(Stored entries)
Content starts

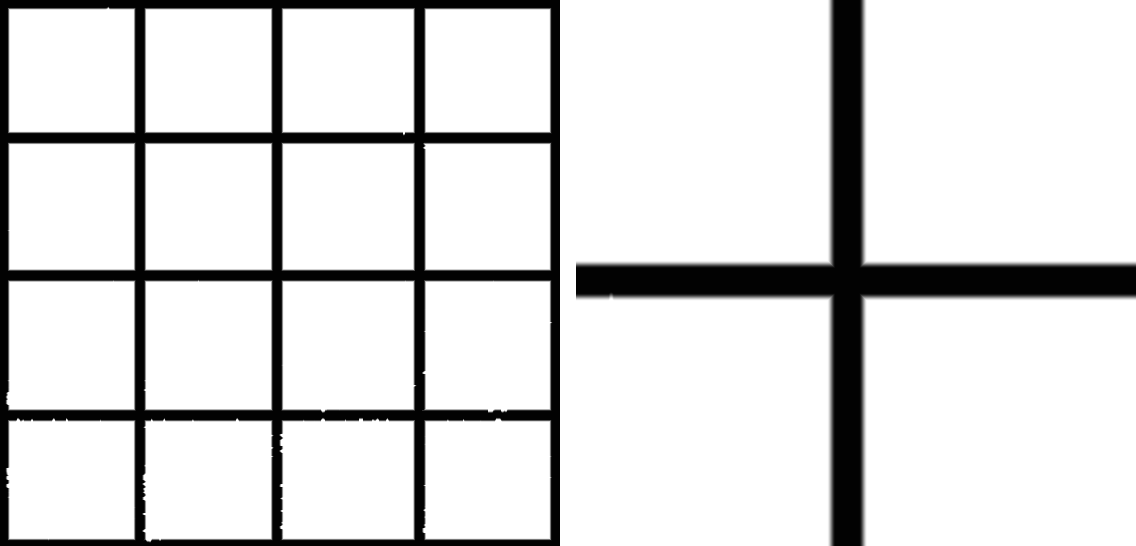
Left: the whole. Right: its middle third, enlarged.
This pattern is drawn by a Shadertoy shader. Its source:

```glsl
float hash(vec2 p) {
    vec3 q = fract(p.xyx * vec3(0.1031, 0.1030, 0.0973));
    q += dot(q, q.yzx + 33.33);
    return fract((q.x + q.y) * q.z);
}

// 1D gradient noise that wraps after a whole number of cells
float wrapNoise(float t, float cells, float seed) {
    float x = fract(t) * cells;
    float i = floor(x);
    float f = x - i;
    float left = 2.0 * hash(vec2(i, seed)) - 1.0;
    float right = 2.0 * hash(vec2(mod(i + 1.0, cells), seed)) - 1.0;
    return mix(left * f, right * (f - 1.0), f * f * (3.0 - 2.0 * f));
}

// Depth of the small clustered nicks along one side of a line
float chipDepth(float along, float wear, float seed) {
    float grain = wrapNoise(along, 131.0, seed) + wrapNoise(along, 77.0, seed + 40.0);
    float cluster = wrapNoise(along, 13.0, seed + 80.0);
    return 0.004 * smoothstep(0.1, 0.35, grain + 1.2 * cluster - 0.55 + 0.45 * wear);
}

// Signed distance to four wrapped parallel lines; wornSide is the rougher side
float lineDistance(float across, float along, vec4 centers, vec4 halfWidths,
                   float wear, float wornSide, float seed) {
    float nearest = 1.0;
    for (int i = 0; i < 4; i++) {
        float offset = across - centers[i];
        offset -= floor(offset + 0.5);
        float side = offset < 0.0 ? -1.0 : 1.0;
        float sideWear = wear - (side == wornSide ? 0.0 : 0.6);
        float chip = chipDepth(along, sideWear, seed + float(i) * 3.0 + side);
        nearest = min(nearest, abs(offset) - halfWidths[i] + chip);
    }
    return nearest;
}

void mainImage(out vec4 fragColor, in vec2 fragCoord) {
    vec2 uv = fragCoord / iResolution.xy;

    // Wear grows toward the bottom and its jump stays inside the border line
    float wear = 1.0 - smoothstep(0.1, 0.6, uv.y);

    // Slightly uneven 4 x 4 grid with a heavier line on the seam
    float vertical = lineDistance(uv.x, uv.y, vec4(-0.0007, 0.25, 0.4948, 0.7493),
                                  vec4(0.0163, 0.0095, 0.0095, 0.0098), wear, 1.0, 5.0);
    float horizontal = lineDistance(uv.y, uv.x, vec4(-0.002, 0.2393, 0.4953, 0.7473),
                                    vec4(0.014, 0.01, 0.01, 0.01), wear, -1.0, 25.0);

    // Soft ink edges on white
    float softness = max(0.0025, 0.75 / iResolution.y);
    float paper = smoothstep(-softness, softness, min(vertical, horizontal));
    fragColor = vec4(vec3(mix(0.008, 1.0, paper)), 1.0);
}
```
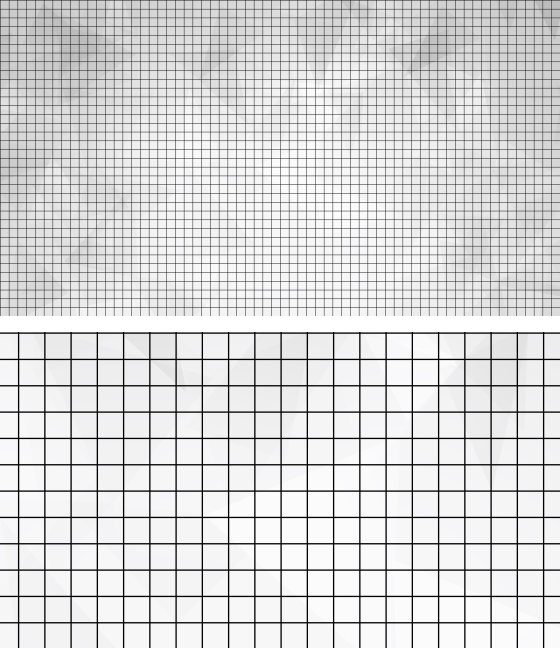
Top: the whole. Bottom: its middle third, enlarged.
Reproduce this pattern procedurally as a Shadertoy shader.

```glsl
// Fine dark square grid, 64 by 36 cells, over pale paper with translucent grey shards.

vec3 hash3(float n) {
    return fract(sin(n * vec3(12.99, 78.23, 37.72) + vec3(1.3, 4.1, 2.7)) * 4375.85);
}

vec2 polar(float angle, float radius) {
    return radius * vec2(cos(angle), sin(angle));
}

// Signed distance to the line a-b, positive on its left
float edgeDistance(vec2 p, vec2 a, vec2 b) {
    vec2 along = normalize(b - a);
    return along.x * (p.y - a.y) - along.y * (p.x - a.x);
}

// Overlapping random triangles, each a faint lighter or darker tint
float shardTint(vec2 p, float pixel) {
    float tint = 0.0;
    for (float i = 1.0; i <= 110.0; i++) {
        vec3 place = hash3(i);
        vec3 form = hash3(i + 131.0);
        vec3 reach = mix(vec3(0.05), vec3(0.23), hash3(i + 277.0));
        vec2 q = p - mix(vec2(-0.1), vec2(1.88, 1.1), place.xy);
        float turn = 6.2832 * place.z;
        vec2 a = polar(turn, reach.x);
        vec2 b = polar(turn + 1.6 + 0.8 * form.x, reach.y);
        vec2 c = polar(turn + 3.6 + 0.9 * form.y, reach.z);
        float base = edgeDistance(q, a, b);
        float inside = min(base, min(edgeDistance(q, b, c), edgeDistance(q, c, a)));
        float cover = clamp(inside / pixel + 0.5, 0.0, 1.0);
        float fade = mix(0.4, 1.0, clamp(base / 0.15, 0.0, 1.0));
        tint += cover * fade * (form.z - 0.56) * 0.15;
    }
    return tint;
}

// Share of a pixel covered by the line of each cell, box filtered
vec2 lineCoverage(vec2 cell, vec2 pixel) {
    float width = 0.05;
    vec2 dist = abs(fract(cell - 0.042 + 0.5) - 0.5);
    return clamp((0.5 * (width + pixel) - dist) / pixel, vec2(0.0), min(vec2(1.0), width / pixel));
}

void mainImage(out vec4 fragColor, in vec2 fragCoord) {
    vec2 uv = fragCoord / iResolution.xy;
    vec2 p = fragCoord / iResolution.y;

    // Paper: brightest below the middle, greyer at the sides and top
    float away = length((uv - vec2(0.5, 0.3)) * vec2(1.7, 1.2));
    float falloff = smoothstep(0.2, 1.2, away) * mix(0.6, 1.0, smoothstep(0.0, 0.4, uv.y));
    float shade = 0.97 - 0.17 * falloff;
    shade += shardTint(p, 1.0 / iResolution.y) * mix(0.4, 1.0, falloff);
    vec3 color = clamp(shade, 0.74, 0.985) * vec3(0.998, 0.998, 1.003);

    // Grid, counted from the upper left
    vec2 cells = vec2(64.0, 36.0);
    vec2 ink = lineCoverage(vec2(uv.x, 1.0 - uv.y) * cells, cells / iResolution.xy);
    color *= (1.0 - ink.x) * (1.0 - ink.y);

    fragColor = vec4(color, 1.0);
}
```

Content ends

#### Exercise details
The records above need to be given again exactly. Omit the pictures.

#### Task solution
Left: the whole. Right: its middle third, enlarged.
This pattern is drawn by a Shadertoy shader. Its source:

```glsl
float hash(vec2 p) {
    vec3 q = fract(p.xyx * vec3(0.1031, 0.1030, 0.0973));
    q += dot(q, q.yzx + 33.33);
    return fract((q.x + q.y) * q.z);
}

// 1D gradient noise that wraps after a whole number of cells
float wrapNoise(float t, float cells, float seed) {
    float x = fract(t) * cells;
    float i = floor(x);
    float f = x - i;
    float left = 2.0 * hash(vec2(i, seed)) - 1.0;
    float right = 2.0 * hash(vec2(mod(i + 1.0, cells), seed)) - 1.0;
    return mix(left * f, right * (f - 1.0), f * f * (3.0 - 2.0 * f));
}

// Depth of the small clustered nicks along one side of a line
float chipDepth(float along, float wear, float seed) {
    float grain = wrapNoise(along, 131.0, seed) + wrapNoise(along, 77.0, seed + 40.0);
    float cluster = wrapNoise(along, 13.0, seed + 80.0);
    return 0.004 * smoothstep(0.1, 0.35, grain + 1.2 * cluster - 0.55 + 0.45 * wear);
}

// Signed distance to four wrapped parallel lines; wornSide is the rougher side
float lineDistance(float across, float along, vec4 centers, vec4 halfWidths,
                   float wear, float wornSide, float seed) {
    float nearest = 1.0;
    for (int i = 0; i < 4; i++) {
        float offset = across - centers[i];
        offset -= floor(offset + 0.5);
        float side = offset < 0.0 ? -1.0 : 1.0;
        float sideWear = wear - (side == wornSide ? 0.0 : 0.6);
        float chip = chipDepth(along, sideWear, seed + float(i) * 3.0 + side);
        nearest = min(nearest, abs(offset) - halfWidths[i] + chip);
    }
    return nearest;
}

void mainImage(out vec4 fragColor, in vec2 fragCoord) {
    vec2 uv = fragCoord / iResolution.xy;

    // Wear grows toward the bottom and its jump stays inside the border line
    float wear = 1.0 - smoothstep(0.1, 0.6, uv.y);

    // Slightly uneven 4 x 4 grid with a heavier line on the seam
    float vertical = lineDistance(uv.x, uv.y, vec4(-0.0007, 0.25, 0.4948, 0.7493),
                                  vec4(0.0163, 0.0095, 0.0095, 0.0098), wear, 1.0, 5.0);
    float horizontal = lineDistance(uv.y, uv.x, vec4(-0.002, 0.2393, 0.4953, 0.7473),
                                    vec4(0.014, 0.01, 0.01, 0.01), wear, -1.0, 25.0);

    // Soft ink edges on white
    float softness = max(0.0025, 0.75 / iResolution.y);
    float paper = smoothstep(-softness, softness, min(vertical, horizontal));
    fragColor = vec4(vec3(mix(0.008, 1.0, paper)), 1.0);
}
```
Top: the whole. Bottom: its middle third, enlarged.
Reproduce this pattern procedurally as a Shadertoy shader.

```glsl
// Fine dark square grid, 64 by 36 cells, over pale paper with translucent grey shards.

vec3 hash3(float n) {
    return fract(sin(n * vec3(12.99, 78.23, 37.72) + vec3(1.3, 4.1, 2.7)) * 4375.85);
}

vec2 polar(float angle, float radius) {
    return radius * vec2(cos(angle), sin(angle));
}

// Signed distance to the line a-b, positive on its left
float edgeDistance(vec2 p, vec2 a, vec2 b) {
    vec2 along = normalize(b - a);
    return along.x * (p.y - a.y) - along.y * (p.x - a.x);
}

// Overlapping random triangles, each a faint lighter or darker tint
float shardTint(vec2 p, float pixel) {
    float tint = 0.0;
    for (float i = 1.0; i <= 110.0; i++) {
        vec3 place = hash3(i);
        vec3 form = hash3(i + 131.0);
        vec3 reach = mix(vec3(0.05), vec3(0.23), hash3(i + 277.0));
        vec2 q = p - mix(vec2(-0.1), vec2(1.88, 1.1), place.xy);
        float turn = 6.2832 * place.z;
        vec2 a = polar(turn, reach.x);
        vec2 b = polar(turn + 1.6 + 0.8 * form.x, reach.y);
        vec2 c = polar(turn + 3.6 + 0.9 * form.y, reach.z);
        float base = edgeDistance(q, a, b);
        float inside = min(base, min(edgeDistance(q, b, c), edgeDistance(q, c, a)));
        float cover = clamp(inside / pixel + 0.5, 0.0, 1.0);
        float fade = mix(0.4, 1.0, clamp(base / 0.15, 0.0, 1.0));
        tint += cover * fade * (form.z - 0.56) * 0.15;
    }
    return tint;
}

// Share of a pixel covered by the line of each cell, box filtered
vec2 lineCoverage(vec2 cell, vec2 pixel) {
    float width = 0.05;
    vec2 dist = abs(fract(cell - 0.042 + 0.5) - 0.5);
    return clamp((0.5 * (width + pixel) - dist) / pixel, vec2(0.0), min(vec2(1.0), width / pixel));
}

void mainImage(out vec4 fragColor, in vec2 fragCoord) {
    vec2 uv = fragCoord / iResolution.xy;
    vec2 p = fragCoord / iResolution.y;

    // Paper: brightest below the middle, greyer at the sides and top
    float away = length((uv - vec2(0.5, 0.3)) * vec2(1.7, 1.2));
    float falloff = smoothstep(0.2, 1.2, away) * mix(0.6, 1.0, smoothstep(0.0, 0.4, uv.y));
    float shade = 0.97 - 0.17 * falloff;
    shade += shardTint(p, 1.0 / iResolution.y) * mix(0.4, 1.0, falloff);
    vec3 color = clamp(shade, 0.74, 0.985) * vec3(0.998, 0.998, 1.003);

    // Grid, counted from the upper left
    vec2 cells = vec2(64.0, 36.0);
    vec2 ink = lineCoverage(vec2(uv.x, 1.0 - uv.y) * cells, cells / iResolution.xy);
    color *= (1.0 - ink.x) * (1.0 - ink.y);

    fragColor = vec4(color, 1.0);
}
```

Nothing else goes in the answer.